Senegal’s President Macky Sall has proposed to cut his own term in office by two years.
Changing the president’s mandate from seven to five years is part of several proposals for constitutional reforms which are to be put to a referendum.
The president’s office say they are aiming to strengthen democracy.
Several African presidents have recently done the opposite – changing constitutions to extend their time in power.
The new constitution would not allow a president to run for more than two consecutive terms in office.
The BBC’s Nadege Sinarinzi in Dakar says after reducing his term in office, Mr Sall is then expected to put himself forward for re-election in 2017 instead of 2019.
Other suggested amendments to the constitution include an upper age limit of 75 years.
The date of the referendum is yet to be announced.
Mr Sall, 54, was elected in 2012, defeating the incumbent Abdoulaye Wade, who had controversially sought a third term in office.
Term limit debate flares across Africa:
- Rwanda held a referendum in December which voted overwhelmingly for the country’s current leader, Paul Kagame, to seek a third term and potentially stay in power until 2034.
- In October, a similar referendum has already made it legal for Denis Sassou Nguesso, in Congo-Brazzaville, to run again in 2016. He has been in power for 31 years. Protests against the constitution change were brutally repressed.
- Uganda’s Yoweri Museveni, who has been in power for nearly 30 years, is seeking re-election next month. Term limits were scrapped in 2005.
- Burundi has been engulfed in months of protests since President Pierre Nkurunziza announced last April he would run for a third term.

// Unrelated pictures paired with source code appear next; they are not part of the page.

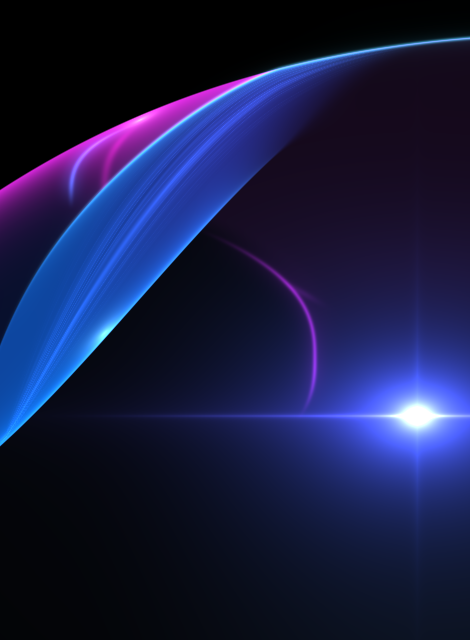
A Shadertoy shader for this background:

```glsl
// Draws a glowing blue and magenta ribbon arching over a dark horizon with a star flare.
#define STAR vec2(0.652, 0.350)
#define MAGENTA vec3(0.92, 0.10, 0.78)
#define CRIMSON vec3(0.58, 0.02, 0.38)
#define DEEP_BLUE vec3(0.05, 0.27, 0.62)
#define INDIGO vec3(0.15, 0.16, 0.52)
#define CYAN vec3(0.28, 0.66, 0.85)
#define FLARE_BLUE vec3(0.19, 0.25, 0.80)
#define STRAND_DENSITY 4.5
#define GLOW_RADIUS 0.115

// Gradient noise
vec2 hashGradient(vec2 cell) {
    vec2 h = vec2(dot(cell, vec2(127.1, 311.7)), dot(cell, vec2(269.5, 183.3)));
    return fract(sin(h) * 43758.5) * 2.0 - 1.0;
}

float gradientNoise(vec2 p) {
    vec2 i = floor(p), f = fract(p);
    vec2 u = f * f * (3.0 - 2.0 * f);
    vec2 e = vec2(0.0, 1.0);
    float a = dot(hashGradient(i), f);
    float b = dot(hashGradient(i + e.yx), f - e.yx);
    float c = dot(hashGradient(i + e.xy), f - e.xy);
    float d = dot(hashGradient(i + e.yy), f - e.yy);
    return mix(mix(a, b, u.x), mix(c, d, u.x), u.y);
}

// Heights of the three main edges
float outerEdge(float x) {
    return 0.703 + 0.603 * x - 0.381 * x * x + 0.15 * x * (x - 0.39) * (x - 0.734);
}

float ribbonTop(float x) {
    float gap = 0.165 * pow(max(1.0 - x / 0.44, 0.0), 1.5) + 0.078 * exp(-x / 0.06);
    return outerEdge(x) - gap;
}

float ribbonBottom(float x) {
    return 0.303 + x * (0.90 + 1.05 * x - 1.6 * x * x);
}

// Vertical offset turned into distance from a sloping curve
float slopeDistance(float offset, float rise) {
    float slope = rise / 0.002;
    return offset / sqrt(1.0 + slope * slope);
}

float gauss(float d, float width) {
    return exp(-d * d / (width * width));
}

vec3 starFlare(vec2 d) {
    vec2 a = abs(d);
    float r = length(d * vec2(0.75, 1.0));
    vec3 c = FLARE_BLUE * 1.15 * exp(-r / GLOW_RADIUS);
    c += vec3(0.13, 0.12, 0.40) * exp(-a.y / 0.05 - a.x / 0.30);
    c += vec3(0.28, 0.38, 0.75) * exp(-r / 0.035);
    c += vec3(1.5) * exp(-r / 0.012);
    c += vec3(0.06, 0.09, 0.25) * exp(-a.x / 0.006 - a.y / 0.12);
    float streak = exp(-a.y / 0.0025) * smoothstep(-0.60, -0.30, d.x);
    return c + streak * (vec3(0.24, 0.24, 0.72) * exp(-a.x / 0.30) + 0.7 * exp(-a.x / 0.04));
}

// Thin purple arc with a dim field to its right
vec3 purpleArc(vec2 p) {
    float dy = abs(p.y - 0.44);
    float slope = 30.2 * pow(dy, 1.6);
    float d = (p.x - 0.492 + 11.6 * pow(dy, 2.6)) / sqrt(1.0 + slope * slope);
    float fade = smoothstep(0.34, 0.43, p.y) * (1.0 - smoothstep(0.54, 0.65, p.y));
    float field = smoothstep(-0.012, 0.03, d) * smoothstep(0.38, 0.62, p.y);
    vec3 c = vec3(0.065, 0.015, 0.07) * field;
    c += vec3(0.34, 0.06, 0.40) * gauss(d, 0.0035) * fade;
    c += vec3(0.13, 0.02, 0.15) * exp(-abs(d) / 0.014) * fade;
    float spur = p.y - 0.555 + 0.55 * (p.x - 0.45);
    return c + vec3(0.10, 0.02, 0.12) * gauss(spur, 0.006) * gauss(p.x - 0.47, 0.025);
}

// Magenta sheet between the outer edge and the ribbon
vec3 magentaSheet(vec2 p, float depth) {
    float body = smoothstep(0.08, 0.20, p.x);
    float fall = exp(-max(depth, 0.0) / mix(0.038, 0.075, body));
    vec3 c = vec3(0.025, 0.06, 0.17) + mix(CRIMSON, MAGENTA, fall) * fall * 0.92;
    float h = max(p.y - 0.69, 0.0);
    float fold = p.x - 0.111 - 64.0 * h * h * h;
    float innerFold = p.x - 0.163 - 35.0 * h * h * h;
    float reach = smoothstep(0.67, 0.72, p.y) * (1.0 - smoothstep(0.77, 0.81, p.y));
    c += vec3(0.12, 0.25, 0.50) * reach * (gauss(fold, 0.004) + 0.4 * gauss(fold, 0.016));
    c += vec3(0.22, 0.02, 0.16) * reach * gauss(innerFold, 0.007);
    vec2 s = p - vec2(0.219, 0.8125);
    s.y -= 0.45 * s.x;
    c += vec3(0.5, 0.6, 0.4) * exp(-length(s * vec2(0.4, 1.6)) / 0.006);
    return c + vec3(0.20, 0.10, 0.18) * exp(-length(s * vec2(0.6, 1.0)) / 0.025);
}

vec3 blueRibbon(vec2 p, float t, float above, float below) {
    vec3 c = mix(DEEP_BLUE, INDIGO, smoothstep(0.03, 0.40, p.x));
    // Strands fan out from the lower left tip
    float q = log(max(-log(1.0 - t), 0.002) / (4.0 * max(p.x, 0.01)));
    float band = gauss(q, 0.65);
    float broad = gradientNoise(vec2(q * STRAND_DENSITY, p.x * 2.0));
    float fine = gradientNoise(vec2(q * STRAND_DENSITY * 2.0 + 7.0, p.x * 3.0));
    float lines = pow(1.0 - min(abs(fine), 1.0), 9.0);
    c += vec3(0.10, 0.18, 0.42) * band * (0.35 + 0.8 * broad + 0.4 * lines);
    // Lit lower rim, upper rim and hot spot
    float near = 1.0 - smoothstep(0.30, 0.47, p.x);
    c += vec3(0.02, 0.24, 0.42) * exp(-below / 0.022) * near;
    c += CYAN * 0.55 * exp(-below / 0.003) * near;
    c += vec3(0.06, 0.22, 0.28) * exp(-above / 0.014) * smoothstep(0.0, 0.2, p.x);
    vec2 s = p - vec2(0.163, 0.479);
    vec2 along = vec2(s.x + s.y, s.y - s.x) * 0.707;
    return c + vec3(0.5, 0.65, 0.5) * exp(-length(along * vec2(0.45, 1.3)) / 0.011);
}

void mainImage(out vec4 fragColor, in vec2 fragCoord) {
    vec2 p = fragCoord / iResolution.y;
    float px = 1.0 / iResolution.y, x = p.x, next = p.x + 0.002;
    float outer = outerEdge(x), top = ribbonTop(x), bottom = ribbonBottom(x);
    float depth = slopeDistance(outer - p.y, outerEdge(next) - outer);
    float above = slopeDistance(top - p.y, ribbonTop(next) - top);
    float below = slopeDistance(p.y - bottom, ribbonBottom(next) - bottom);

    // Dark ground, arc and flare
    vec3 col = vec3(0.012, 0.016, 0.022) + vec3(0.025, 0.045, 0.07) * smoothstep(0.1, 0.7, x) * (1.0 - smoothstep(0.3, 0.8, p.y));
    col += purpleArc(p) + starFlare(p - STAR);

    // Layers over the ground
    float soft = mix(px, 0.05, smoothstep(0.42, 0.60, x));
    float t = clamp((p.y - bottom) / max(top - bottom, 0.001), 0.0, 0.999);
    float ribbon = smoothstep(-soft, soft, below) * (1.0 - smoothstep(0.40, 0.70, x + 0.12 * (1.0 - t)));
    col = mix(col, blueRibbon(p, t, max(above, 0.0), max(below, 0.0)), ribbon);
    col = mix(magentaSheet(p, depth), col, smoothstep(-px, px, above));
    col *= smoothstep(-px, px, depth);

    // Bright crest and its faint halo
    float crest = smoothstep(-0.05, 0.32, x);
    col += CYAN * crest * (0.75 * gauss(above, 0.0028) + 0.16 * exp(-abs(above) / 0.008));
    col += vec3(0.0, 0.025, 0.03) * exp(-abs(depth) / 0.025) * smoothstep(0.4, 0.6, x);
    fragColor = vec4(clamp(col, 0.0, 1.0), 1.0);
}
```
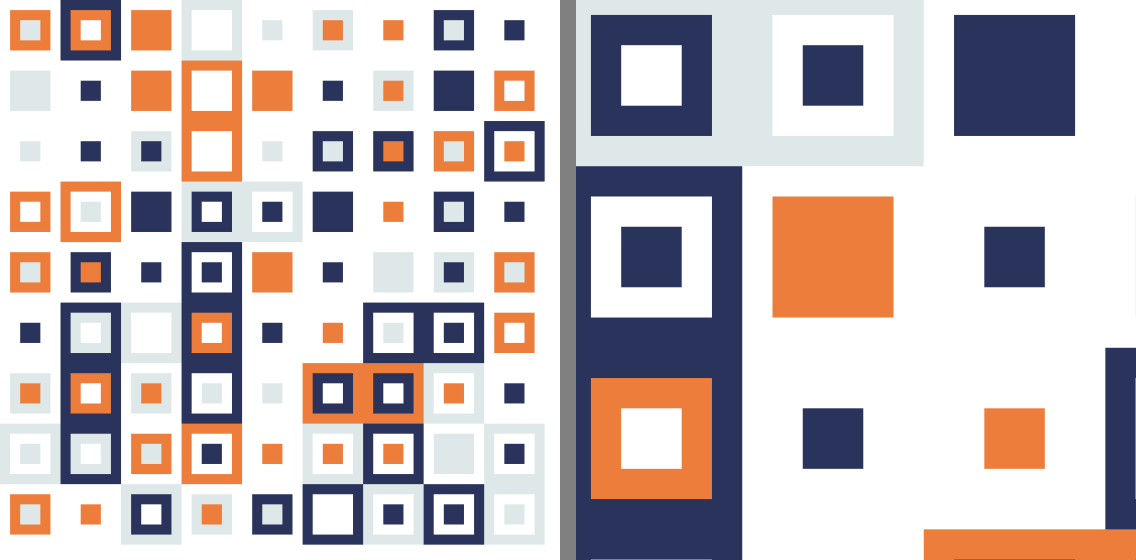
Left: the whole. Right: its middle third, enlarged.
A WebGL 1 fragment shader for this pattern:

```glsl
precision highp float;
// Grid of nested squares: dots, blocks, rings and frames in orange, navy and pale grey on white.

uniform vec2 u_resolution;

#define CELLS 9             // cells across and down
#define PITCH 0.10807       // cell size as a share of the canvas
#define SEED 4.7            // changes the shuffle
#define WHITE vec3(1.0)
#define ORANGE vec3(0.93, 0.49, 0.23)
#define NAVY vec3(0.16, 0.20, 0.36)
#define PALE vec3(0.87, 0.91, 0.91)

// Layer colours are numbered 0 white, 1 orange, 2 navy, 3 pale.
vec3 palette(float id) {
  if (id < 0.5) return WHITE;
  if (id < 1.5) return ORANGE;
  return id < 2.5 ? NAVY : PALE;
}

float hash(vec2 p) {
  vec3 q = fract((p.xyx * 7.31 + SEED) * 0.1031);
  q += dot(q, q.yzx + 33.33);
  return fract((q.x + q.y) * q.z);
}

// Place of this cell in a shuffled deck, so every kind keeps its exact share.
float shuffledRank(vec2 cell) {
  float own = hash(cell);
  float rank = 0.0;
  for (int j = 0; j < CELLS; j++) {
    for (int i = 0; i < CELLS; i++) {
      rank += hash(vec2(float(i), float(j))) < own ? 1.0 : 0.0;
    }
  }
  return rank;
}

// Splits t in 0..1 into orange, navy and pale by their shares.
float pick(float t, float orangeShare, float navyShare) {
  if (t < orangeShare) return 1.0;
  return t < orangeShare + navyShare ? 2.0 : 3.0;
}

// Colour numbers of the outer, middle and inner squares.
vec3 cellLayers(vec2 cell) {
  float rank = shuffledRank(cell);
  float t = rank + 0.5;
  float u = fract(rank * 0.618 + 0.3);

  if (t < 19.0) {                                  // small dot
    return vec3(0.0, 0.0, pick(t / 19.0, 0.26, 0.53));
  }
  if (t < 29.0) {                                  // solid block
    float block = pick((t - 19.0) / 10.0, 0.4, 0.3);
    return vec3(0.0, block, block);
  }
  if (t < 51.0) {                                  // ring with a contrasting core
    float ring = pick((t - 29.0) / 22.0, 0.41, 0.27);
    float core = ring > 2.5 ? 1.0 : 3.0;
    return vec3(0.0, ring, u < 0.27 ? ring - 1.0 : core);
  }
  if (t < 67.0) {                                  // wide frame around a dot
    float frame = pick((t - 51.0) / 16.0, 0.125, 0.44);
    return vec3(frame, 0.0, pick(u, 0.31, 0.38));
  }
  if (t < 72.0) {                                  // empty wide frame
    return vec3(pick((t - 67.0) / 5.0, 0.4, 0.2), 0.0, 0.0);
  }
  float frame = pick((t - 72.0) / 9.0, 0.22, 0.56); // two-tone frame
  float lining = u < 0.6 ? 1.0 : 3.0;
  return vec3(frame, frame == 2.0 ? lining : 2.0, 0.0);
}

// Share of a pixel covered by a centred square of the given half size.
float squareCover(vec2 q, float halfSize, vec2 pixel) {
  vec2 c = clamp(0.5 + (halfSize - abs(q)) / pixel, 0.0, 1.0);
  return c.x * c.y;
}

vec3 cellColor(vec2 cell, vec2 q, vec2 pixel) {
  if (min(cell.x, cell.y) < 0.0 || max(cell.x, cell.y) > float(CELLS) - 0.5) return WHITE;
  vec3 layers = cellLayers(cell);
  vec3 color = palette(layers.x);
  color = mix(color, palette(layers.y), squareCover(q, 1.0 / 3.0, pixel));
  return mix(color, palette(layers.z), squareCover(q, 1.0 / 6.0, pixel));
}

void main() {
  // Cell units, counted from the top left corner.
  vec2 uv = gl_FragCoord.xy / u_resolution;
  vec2 p = vec2(uv.x, 1.0 - uv.y) / PITCH;
  vec2 pixel = 1.0 / (u_resolution * PITCH);

  // Blend the cells that share this pixel by coverage.
  vec3 color = vec3(0.0);
  for (int j = 0; j < 2; j++) {
    for (int i = 0; i < 2; i++) {
      vec2 cell = floor(p - 0.5) + vec2(float(i), float(j));
      vec2 q = p - cell - 0.5;
      float cover = squareCover(q, 0.5, pixel);
      if (cover > 0.0) color += cover * cellColor(cell, q, pixel);
    }
  }
  gl_FragColor = vec4(color, 1.0);
}
```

Hundreds have died, there has been an attempted coup and a rebel movement has formed.
- Elections are due in DR Congo this year but they may be postponed, enabling President Joseph Kabila to remain in office.